Save Our Schools today accused the Minister for Education of deliberately talking down the impact of his school closure plan on low income families.
SOS spokesperson, Trevor Cobbold, called on the Minister to assure low income families that their needs will be taken into consideration in deciding whether any schools would close from the end of this year.
“About 1500 or more students from low income families could be displaced over the next three years if the Towards 2020 plan goes ahead.
“There are 1200-1300 students currently enrolled in 8 schools with high disadvantage factors that are listed for possible full or part closure. While the other 15 schools listed for full or part closure have average or low disadvantage factors, they also have families on low incomes whose children will be displaced if their school closes.
“No matter how the Minister ‘spins’ it, closing a school will have a serious impact on these families by adding to their financial burdens and other stresses.
“To date, this impact has been ignored in the Government’s planning for Towards 2020. It has been ignored on the Towards 2020 website which fails to include low income families as a factor that will be taken into account in deciding whether or not some schools will close.
“SOS calls on the Minister to issue a public statement guaranteeing that the needs of these families will be considered before deciding whether any school is to be closed or part closed.”
Mr. Cobbold said that the Minister was trying to downplay an issue that is of great concern to many schools and the broader public.
“It is all very well for the Minister to say that transition funding is available to help families who will be forced to attend a more distant school. But this is the point – it is only transition funding. It is not available long term. Families in hardship with children just about to start pre-school face substantially increased transport and other costs for another eight years because their local pre-school and primary school will close.
“It is all very well for the Minister to claim that 3 of the schools with high disadvantage factors will remain open as P-3/4 schools, but the fact remains that parents of children in Years 4/5-6 will lose their local schooling options for those year levels. For parents of children at these Year levels, the school is being closed and they will incur significant additional costs by being forced to attend another, more distant, school.
“It is all very well for the Minister to split hairs about whether Holt and Higgins primary schools are in or out of the Towards 2020 plan. The fact is that these schools will be closed. As a result, families in these regions will lose their option of attending a stand-alone primary school and many will have longer distances to travel to the new P-10 super-school.
Mr. Cobbold said that the Stanhope Government should be looking at additional ways of supporting low income families if the school closure plan goes ahead.
“If the Stanhope Government was serious about looking after the needs of low-income families affected by the school closure plan, they would provide free bus passes to each student currently attending each school listed for closure until they finish that stage of schooling – whether it is one year or eight years. Similarly free bus passes should be guaranteed for future students from families currently resident in a neighbourhood that will lose its school under Towards 2020.”
Mr. Cobbold also criticised the Minister for refusing to release full information pertaining to the school closure issue.
“The Minister’s tactic now is to criticise SOS for producing unreliable and unproven figures as a way of avoiding the key issues raised by SOS.

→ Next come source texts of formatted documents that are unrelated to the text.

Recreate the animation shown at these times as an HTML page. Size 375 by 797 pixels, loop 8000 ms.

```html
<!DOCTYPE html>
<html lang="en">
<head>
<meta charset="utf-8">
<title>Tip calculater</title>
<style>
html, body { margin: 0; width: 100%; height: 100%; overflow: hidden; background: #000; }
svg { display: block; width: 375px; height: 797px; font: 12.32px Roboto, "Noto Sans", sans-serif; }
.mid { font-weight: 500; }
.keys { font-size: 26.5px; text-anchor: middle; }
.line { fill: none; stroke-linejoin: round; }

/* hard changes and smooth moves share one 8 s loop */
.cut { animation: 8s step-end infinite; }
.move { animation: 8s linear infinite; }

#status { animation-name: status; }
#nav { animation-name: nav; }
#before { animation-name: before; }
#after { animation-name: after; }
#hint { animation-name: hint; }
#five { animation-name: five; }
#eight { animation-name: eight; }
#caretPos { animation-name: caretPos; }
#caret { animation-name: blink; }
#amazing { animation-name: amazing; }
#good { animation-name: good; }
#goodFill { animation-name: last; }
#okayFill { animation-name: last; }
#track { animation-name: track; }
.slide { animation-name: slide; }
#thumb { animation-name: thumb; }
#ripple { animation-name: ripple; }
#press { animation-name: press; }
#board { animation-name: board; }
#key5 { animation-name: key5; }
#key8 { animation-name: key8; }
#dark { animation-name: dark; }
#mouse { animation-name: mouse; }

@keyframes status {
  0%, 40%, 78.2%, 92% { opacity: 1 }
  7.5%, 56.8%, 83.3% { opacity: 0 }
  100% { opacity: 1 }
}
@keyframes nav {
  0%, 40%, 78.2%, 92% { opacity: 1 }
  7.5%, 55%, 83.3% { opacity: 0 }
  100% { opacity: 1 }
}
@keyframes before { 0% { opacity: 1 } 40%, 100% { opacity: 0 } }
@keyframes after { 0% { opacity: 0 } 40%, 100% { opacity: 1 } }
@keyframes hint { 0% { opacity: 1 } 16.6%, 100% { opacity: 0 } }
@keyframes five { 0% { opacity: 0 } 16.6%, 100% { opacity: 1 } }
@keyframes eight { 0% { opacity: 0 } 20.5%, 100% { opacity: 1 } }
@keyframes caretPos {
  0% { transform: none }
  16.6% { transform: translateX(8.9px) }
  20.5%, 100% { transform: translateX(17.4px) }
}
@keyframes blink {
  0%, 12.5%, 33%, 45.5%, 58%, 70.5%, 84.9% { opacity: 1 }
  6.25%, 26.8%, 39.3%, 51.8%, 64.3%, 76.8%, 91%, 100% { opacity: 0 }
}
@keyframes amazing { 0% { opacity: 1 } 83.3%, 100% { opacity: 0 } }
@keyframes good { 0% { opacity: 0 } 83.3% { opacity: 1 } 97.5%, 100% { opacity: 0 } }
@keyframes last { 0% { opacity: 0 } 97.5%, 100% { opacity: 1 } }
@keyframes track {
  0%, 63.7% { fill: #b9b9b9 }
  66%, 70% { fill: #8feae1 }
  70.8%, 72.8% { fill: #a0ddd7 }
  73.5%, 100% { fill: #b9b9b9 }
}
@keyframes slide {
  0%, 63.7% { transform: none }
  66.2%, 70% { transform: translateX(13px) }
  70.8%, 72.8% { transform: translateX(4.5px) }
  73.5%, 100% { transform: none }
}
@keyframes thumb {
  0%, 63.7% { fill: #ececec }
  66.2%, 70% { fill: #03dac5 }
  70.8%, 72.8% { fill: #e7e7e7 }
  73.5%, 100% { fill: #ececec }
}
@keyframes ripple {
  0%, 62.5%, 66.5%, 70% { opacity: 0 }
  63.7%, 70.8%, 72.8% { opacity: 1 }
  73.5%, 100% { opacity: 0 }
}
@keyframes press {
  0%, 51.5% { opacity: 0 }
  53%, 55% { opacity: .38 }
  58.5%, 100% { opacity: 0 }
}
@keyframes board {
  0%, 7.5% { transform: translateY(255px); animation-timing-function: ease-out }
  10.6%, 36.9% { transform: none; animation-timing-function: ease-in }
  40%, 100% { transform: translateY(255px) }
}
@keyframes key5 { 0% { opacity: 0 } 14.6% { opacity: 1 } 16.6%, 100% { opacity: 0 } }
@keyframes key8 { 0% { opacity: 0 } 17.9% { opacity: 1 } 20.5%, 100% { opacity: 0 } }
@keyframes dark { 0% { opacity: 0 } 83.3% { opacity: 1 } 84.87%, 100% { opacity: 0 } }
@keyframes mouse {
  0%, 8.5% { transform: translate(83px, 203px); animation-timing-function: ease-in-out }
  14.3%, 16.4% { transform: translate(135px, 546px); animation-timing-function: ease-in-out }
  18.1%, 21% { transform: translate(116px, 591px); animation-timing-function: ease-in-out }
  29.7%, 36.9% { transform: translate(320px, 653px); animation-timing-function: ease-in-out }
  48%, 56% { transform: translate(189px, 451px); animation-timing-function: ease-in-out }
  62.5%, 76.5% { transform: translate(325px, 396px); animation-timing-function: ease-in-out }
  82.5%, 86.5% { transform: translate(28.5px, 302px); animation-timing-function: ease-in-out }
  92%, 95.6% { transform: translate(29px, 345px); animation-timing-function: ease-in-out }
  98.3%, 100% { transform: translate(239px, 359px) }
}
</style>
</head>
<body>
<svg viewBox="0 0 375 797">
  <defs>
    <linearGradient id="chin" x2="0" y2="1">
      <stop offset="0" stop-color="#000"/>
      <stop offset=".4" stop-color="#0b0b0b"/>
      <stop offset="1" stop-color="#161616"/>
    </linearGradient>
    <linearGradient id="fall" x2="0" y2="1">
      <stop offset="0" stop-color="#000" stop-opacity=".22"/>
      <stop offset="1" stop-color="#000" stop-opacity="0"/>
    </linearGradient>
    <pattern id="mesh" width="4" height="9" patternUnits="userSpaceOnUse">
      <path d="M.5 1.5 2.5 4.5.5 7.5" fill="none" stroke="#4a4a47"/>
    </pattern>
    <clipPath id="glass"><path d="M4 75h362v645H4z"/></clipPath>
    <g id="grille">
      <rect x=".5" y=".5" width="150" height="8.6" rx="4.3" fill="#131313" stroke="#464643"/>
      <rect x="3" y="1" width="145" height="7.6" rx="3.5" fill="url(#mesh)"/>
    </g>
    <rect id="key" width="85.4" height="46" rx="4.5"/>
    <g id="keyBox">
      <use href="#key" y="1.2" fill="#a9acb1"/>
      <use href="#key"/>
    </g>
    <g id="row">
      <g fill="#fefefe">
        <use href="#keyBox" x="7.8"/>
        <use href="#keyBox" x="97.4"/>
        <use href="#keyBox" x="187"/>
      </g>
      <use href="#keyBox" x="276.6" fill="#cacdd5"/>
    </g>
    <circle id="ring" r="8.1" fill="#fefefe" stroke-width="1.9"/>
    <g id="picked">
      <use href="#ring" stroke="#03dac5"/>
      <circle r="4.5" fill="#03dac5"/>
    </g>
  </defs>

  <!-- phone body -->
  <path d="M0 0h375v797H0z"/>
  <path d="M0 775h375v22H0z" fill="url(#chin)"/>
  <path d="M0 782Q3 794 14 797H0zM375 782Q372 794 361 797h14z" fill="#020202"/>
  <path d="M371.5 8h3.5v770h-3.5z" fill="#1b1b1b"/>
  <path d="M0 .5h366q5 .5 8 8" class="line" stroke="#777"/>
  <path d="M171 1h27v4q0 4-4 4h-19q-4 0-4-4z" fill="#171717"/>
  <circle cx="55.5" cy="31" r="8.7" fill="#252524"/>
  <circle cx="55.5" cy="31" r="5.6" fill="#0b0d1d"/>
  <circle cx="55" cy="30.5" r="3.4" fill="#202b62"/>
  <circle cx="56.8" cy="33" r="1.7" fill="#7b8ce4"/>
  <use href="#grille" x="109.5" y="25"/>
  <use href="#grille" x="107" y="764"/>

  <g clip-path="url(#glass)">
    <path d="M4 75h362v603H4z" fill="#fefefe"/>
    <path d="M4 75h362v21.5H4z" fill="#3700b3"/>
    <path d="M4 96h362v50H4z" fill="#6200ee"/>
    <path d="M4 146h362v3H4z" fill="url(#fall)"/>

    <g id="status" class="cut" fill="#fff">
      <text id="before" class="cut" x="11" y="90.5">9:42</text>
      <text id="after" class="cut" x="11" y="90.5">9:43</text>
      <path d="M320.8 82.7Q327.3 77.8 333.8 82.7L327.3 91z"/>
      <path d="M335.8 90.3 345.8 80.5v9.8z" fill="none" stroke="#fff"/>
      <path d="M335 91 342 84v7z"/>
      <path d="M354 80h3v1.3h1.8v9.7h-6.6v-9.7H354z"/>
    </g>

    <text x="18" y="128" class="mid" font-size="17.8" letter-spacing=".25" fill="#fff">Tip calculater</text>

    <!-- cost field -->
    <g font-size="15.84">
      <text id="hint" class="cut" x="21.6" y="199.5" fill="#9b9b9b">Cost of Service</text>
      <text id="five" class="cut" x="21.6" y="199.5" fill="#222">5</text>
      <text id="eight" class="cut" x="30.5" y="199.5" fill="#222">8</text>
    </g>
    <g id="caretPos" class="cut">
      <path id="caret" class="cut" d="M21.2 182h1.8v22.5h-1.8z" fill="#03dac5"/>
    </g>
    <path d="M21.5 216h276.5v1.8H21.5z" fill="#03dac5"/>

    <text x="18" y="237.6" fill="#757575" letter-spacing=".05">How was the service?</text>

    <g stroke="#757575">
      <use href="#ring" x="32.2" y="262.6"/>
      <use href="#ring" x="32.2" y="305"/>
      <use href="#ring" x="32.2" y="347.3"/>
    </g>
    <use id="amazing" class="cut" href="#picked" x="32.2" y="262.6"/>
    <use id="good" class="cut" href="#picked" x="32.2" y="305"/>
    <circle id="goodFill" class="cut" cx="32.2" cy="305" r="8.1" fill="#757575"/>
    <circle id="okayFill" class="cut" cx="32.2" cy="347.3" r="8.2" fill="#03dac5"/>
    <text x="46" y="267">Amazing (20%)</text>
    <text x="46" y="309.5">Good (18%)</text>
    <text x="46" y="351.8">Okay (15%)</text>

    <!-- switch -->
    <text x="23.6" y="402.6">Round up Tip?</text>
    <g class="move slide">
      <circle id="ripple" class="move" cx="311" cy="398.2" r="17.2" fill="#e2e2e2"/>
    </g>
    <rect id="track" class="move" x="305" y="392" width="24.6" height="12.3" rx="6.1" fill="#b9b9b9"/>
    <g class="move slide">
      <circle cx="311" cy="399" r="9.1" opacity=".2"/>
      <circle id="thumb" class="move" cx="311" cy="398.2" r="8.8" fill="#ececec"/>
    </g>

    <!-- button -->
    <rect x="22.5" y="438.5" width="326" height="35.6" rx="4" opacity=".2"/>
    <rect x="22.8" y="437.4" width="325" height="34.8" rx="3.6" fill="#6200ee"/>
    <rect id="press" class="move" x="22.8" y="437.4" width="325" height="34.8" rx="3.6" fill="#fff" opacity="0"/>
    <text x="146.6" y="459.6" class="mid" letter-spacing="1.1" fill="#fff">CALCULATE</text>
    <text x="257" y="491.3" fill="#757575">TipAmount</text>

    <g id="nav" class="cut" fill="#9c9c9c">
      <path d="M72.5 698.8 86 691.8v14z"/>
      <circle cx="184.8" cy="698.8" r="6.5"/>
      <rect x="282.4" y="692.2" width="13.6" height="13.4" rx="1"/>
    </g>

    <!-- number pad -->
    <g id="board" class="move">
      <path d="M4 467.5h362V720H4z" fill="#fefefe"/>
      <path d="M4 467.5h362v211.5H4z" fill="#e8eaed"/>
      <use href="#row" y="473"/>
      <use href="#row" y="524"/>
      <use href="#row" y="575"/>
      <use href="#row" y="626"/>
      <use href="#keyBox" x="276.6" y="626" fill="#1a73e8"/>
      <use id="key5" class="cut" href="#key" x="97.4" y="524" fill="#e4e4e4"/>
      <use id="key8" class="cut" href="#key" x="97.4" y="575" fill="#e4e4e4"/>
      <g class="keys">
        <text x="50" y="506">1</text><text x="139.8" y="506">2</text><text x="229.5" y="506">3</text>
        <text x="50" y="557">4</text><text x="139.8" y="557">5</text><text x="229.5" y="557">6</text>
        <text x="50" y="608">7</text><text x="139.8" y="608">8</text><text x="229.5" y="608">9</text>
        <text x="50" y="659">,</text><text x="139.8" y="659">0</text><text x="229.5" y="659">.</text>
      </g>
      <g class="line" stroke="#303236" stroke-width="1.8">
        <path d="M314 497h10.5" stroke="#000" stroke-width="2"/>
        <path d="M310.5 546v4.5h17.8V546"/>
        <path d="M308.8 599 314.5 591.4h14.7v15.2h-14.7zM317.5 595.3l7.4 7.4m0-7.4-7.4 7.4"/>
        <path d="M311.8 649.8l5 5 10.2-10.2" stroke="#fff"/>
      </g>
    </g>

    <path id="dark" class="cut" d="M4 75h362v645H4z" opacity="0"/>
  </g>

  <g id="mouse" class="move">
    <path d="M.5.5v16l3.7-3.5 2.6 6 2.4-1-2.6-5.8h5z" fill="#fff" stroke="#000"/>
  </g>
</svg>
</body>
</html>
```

“The question the Minister must answer is why the onus should be on community organisations such as SOS to produce the data on the impact of school closures. Why isn’t the Government publishing all the relevant information? Why is it, after nearly 4 months of the consultation period, that the Government has not produced all the necessary information for an effective consultation?”
Mr. Cobbold said that, for the record, the disadvantage factors for various schools published by SOS were calculated by the Department of Education and can be obtained from the document “Ranking of ACT Government Schools Under ABS SEIFA Indexes” prepared by the Budget and Finance Division of the Department in November 2003. Mr. Cobbold said that he is prepared to make the document available to the Minister if he cannot obtain it from his Department.